**Goal of the exercise**
Report each line of the entries that includes "circle" by copying it.

**Extracted information**
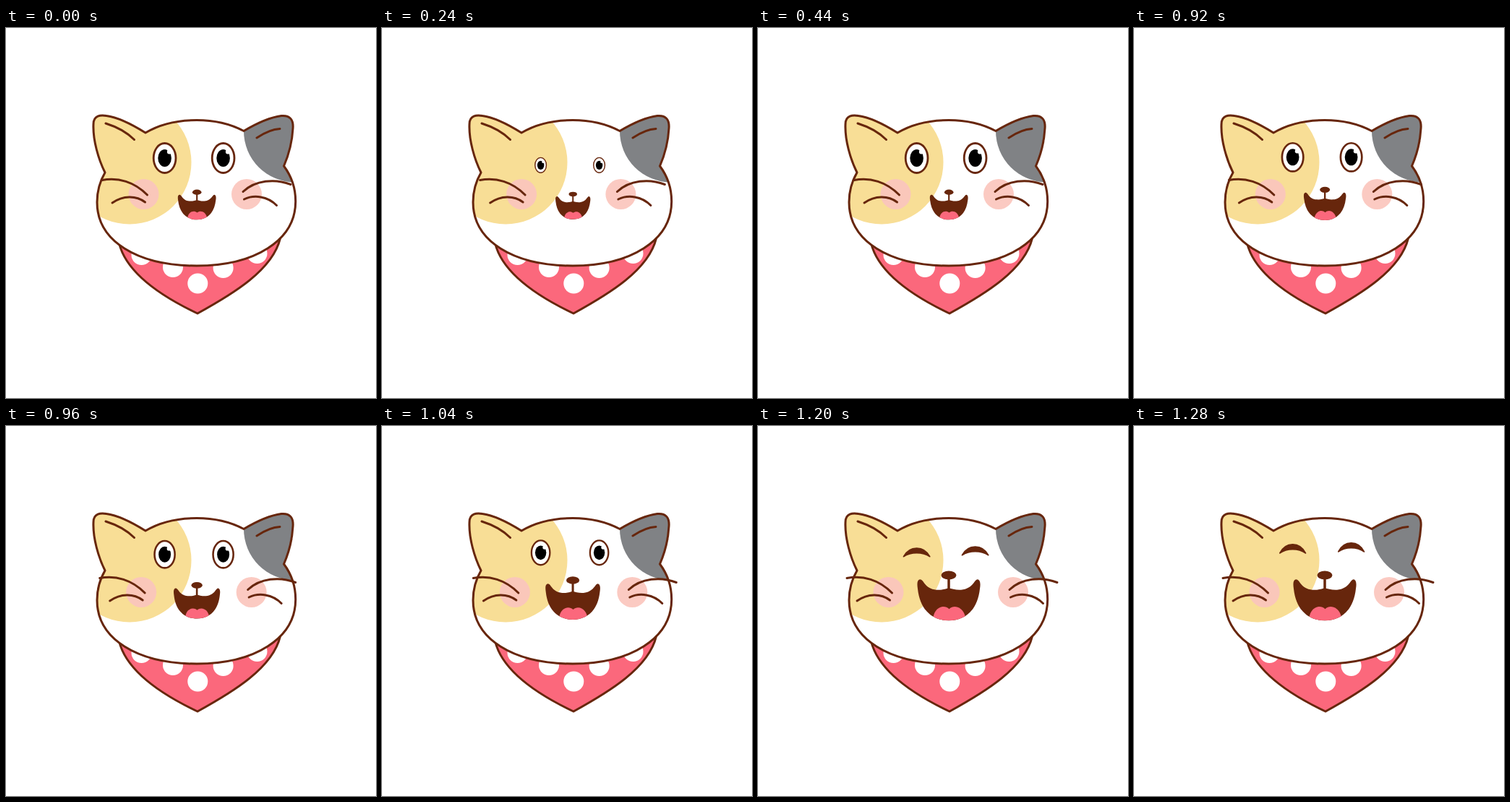
An HTML page that plays this animation: 512x512 px, repeating every 2080 ms.

```html
<!DOCTYPE html>
<html lang="en">
<head>
<meta charset="utf-8">
<title>Laughing cat</title>
<style>
  html, body { margin: 0; width: 100%; height: 100%; overflow: hidden; background: #fff; }
  svg { display: block; width: 100vw; height: 100vh; }
  .line { fill: none; stroke: #67260c; stroke-width: 3; stroke-linecap: round; stroke-linejoin: round; }
  .brown { fill: #67260c; }
  .pink { fill: #fb687c; }
  .cheek { fill: #fbc6bd; opacity: .92; }
</style>
</head>
<body>
<svg viewBox="0 0 512 512">
  <defs>
    <path id="headShape" d="M137 200C128 182 120 155 121 133C121 121 131 120 139 121.500C158 124 177 135 193 145C213 133 238 127.500 264 127.500C288 127.500 311 133 329 142.500C345 133 362 124 381 121.500C393 120.500 398 127 397 139C396 158 391 176 384.500 191C395 205 400.700 222 400.700 240C400.700 294 344 329 264 329C182 329 126 295 126 241C126 226 130 212 137 200Z"/>
    <path id="scarfShape" d="M156.500 298C166 336 208 368 265 395C314 368 369 335 379.500 291Z"/>
    <path id="mouthShape" d="M224 213C230 213 230 226 247 227.500C255 228 260 226 264 225C268 226 274 228 281 227.500C298 226 299 213 304 213C308 214 308 220 307 226C304 254 288 270 264 270C240 270 224 254 221 226C220 219 220 214 224 213Z"/>
    <clipPath id="inHead"><use href="#headShape"/></clipPath>
    <clipPath id="inScarf"><use href="#scarfShape"/></clipPath>
    <clipPath id="inMouth"><use href="#mouthShape"/></clipPath>
    <g id="openEye">
      <ellipse class="line" rx="15.400" ry="20.500" style="fill:#fff;stroke-width:2.800"/>
      <ellipse rx="9.300" ry="12"/>
      <circle cx="6.500" cy="-8.800" r="3.200" fill="#fff"/>
    </g>
    <path id="shutEye" class="line brown" style="fill:#67260c;stroke-width:1.500" d="M-18.500 5.500C-10 -9.500 10 -9.500 18.500 5.500C8 -1 -8 -1 -18.500 5.500Z"/>
  </defs>

  <use href="#scarfShape" class="pink"/>
  <g clip-path="url(#inScarf)" fill="#fff">
    <circle cx="187.500" cy="314" r="14"/>
    <circle cx="231" cy="331" r="14"/>
    <circle cx="265.300" cy="353.500" r="14"/>
    <circle cx="300.600" cy="332" r="14"/>
    <circle cx="347.500" cy="312" r="14"/>
  </g>
  <use href="#scarfShape" class="line"/>

  <use href="#headShape" fill="#fff"/>
  <g clip-path="url(#inHead)">
    <circle cx="171" cy="186" r="85.500" fill="#f8de96"/>
    <circle cx="400" cy="142.500" r="71" fill="#808285"/>
  </g>
  <use href="#headShape" class="line"/>
  <path class="line" d="M138 132C154 137 168 145 177.500 154.500M347 152C356 146 367 140 379 139.500"/>

  <g id="leftSide">
    <circle class="cheek" cx="190.500" cy="230" r="21"/>
    <path class="line" d="M133 210.500C155 206 178 213 195.500 231M147 242C162 231.500 180 231.500 192.500 241"/>
  </g>
  <g id="rightSide">
    <circle class="cheek" cx="333" cy="230" r="21"/>
    <path class="line" d="M328 226.500C345 210.500 372 208 394 216.500M329.500 237C343 230.500 362 232.500 374.500 245.500"/>
  </g>

  <g id="muzzle">
    <use href="#mouthShape" class="brown"/>
    <path class="pink" clip-path="url(#inMouth)" d="M242.500 266C244 252 257 247 264.500 254C272 247 285 252 287 266L280 274H250Z"/>
    <path class="line" style="stroke-width:3.500" d="M264 208V226"/>
    <ellipse class="brown" cx="264" cy="207.300" rx="10.400" ry="6"/>
  </g>

  <use id="openLeft" href="#openEye"/>
  <use id="openRight" href="#openEye"/>
  <use id="shutLeft" href="#shutEye"/>
  <use id="shutRight" href="#shutEye"/>
</svg>
<script>
const LOOP = 2080, TICK = 40;
const EYE_LEFT = 219.6, EYE_RIGHT = 300.6;
const part = id => document.getElementById(id);
const clamp01 = v => Math.min(1, Math.max(0, v));

function place(id, x, y, sx = 1, sy = sx) {
  part(id).setAttribute("transform", `translate(${x} ${y}) scale(${sx} ${sy})`);
}

function show(id, visible) {
  part(id).style.display = visible ? "" : "none";
}

// 0 at rest, 1 half closed, 2 held in the blink
function blinkLevel(t) {
  if (t < 240 || t >= 440) return 0;
  return t < 280 || t >= 400 ? 1 : 2;
}

function draw(time) {
  const t = Math.floor((time % LOOP) / TICK) * TICK;
  const blink = blinkLevel(t);
  const laugh = blink ? [0, -0.13, -0.2][blink] : clamp01((t - 880) / 240);

  place("leftSide", (laugh < 0 ? -20 : -10) * laugh, 0);
  place("rightSide", 20 * laugh, 0);

  const grow = (1 + 0.65 * laugh) / 1.65;
  place("muzzle", 264.5 * (1 - grow), 260 * (1 - grow) - 0.8, grow);

  const shut = t >= 1120;
  const eyeScale = blink ? [1, 0.51, 0.36][blink] : 1 - 0.26 * laugh;
  const eyeY = blink ? 200 - 20 * eyeScale : 180 - 7 * laugh;
  const lift = clamp01((t - 1120) / 160);
  for (const [side, x, dy] of [["Left", EYE_LEFT, 0], ["Right", EYE_RIGHT, -2]]) {
    show("open" + side, !shut);
    show("shut" + side, shut);
    place("open" + side, x, eyeY, eyeScale);
    place("shut" + side, x, 180 + dy - 10 * lift, 1 - 0.03 * lift, 1 + 0.08 * lift);
  }
}

const start = performance.now();
function frame() {
  draw(performance.now() - start);
  requestAnimationFrame(frame);
}
draw(0);
requestAnimationFrame(frame);
</script>
</body>
</html>
```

**Response**
      <circle cx="6.500" cy="-8.800" r="3.200" fill="#fff"/>
    <circle cx="187.500" cy="314" r="14"/>
    <circle cx="231" cy="331" r="14"/>
    <circle cx="265.300" cy="353.500" r="14"/>
    <circle cx="300.600" cy="332" r="14"/>
    <circle cx="347.500" cy="312" r="14"/>
    <circle cx="171" cy="186" r="85.500" fill="#f8de96"/>
    <circle cx="400" cy="142.500" r="71" fill="#808285"/>
    <circle class="cheek" cx="190.500" cy="230" r="21"/>
    <circle class="cheek" cx="333" cy="230" r="21"/>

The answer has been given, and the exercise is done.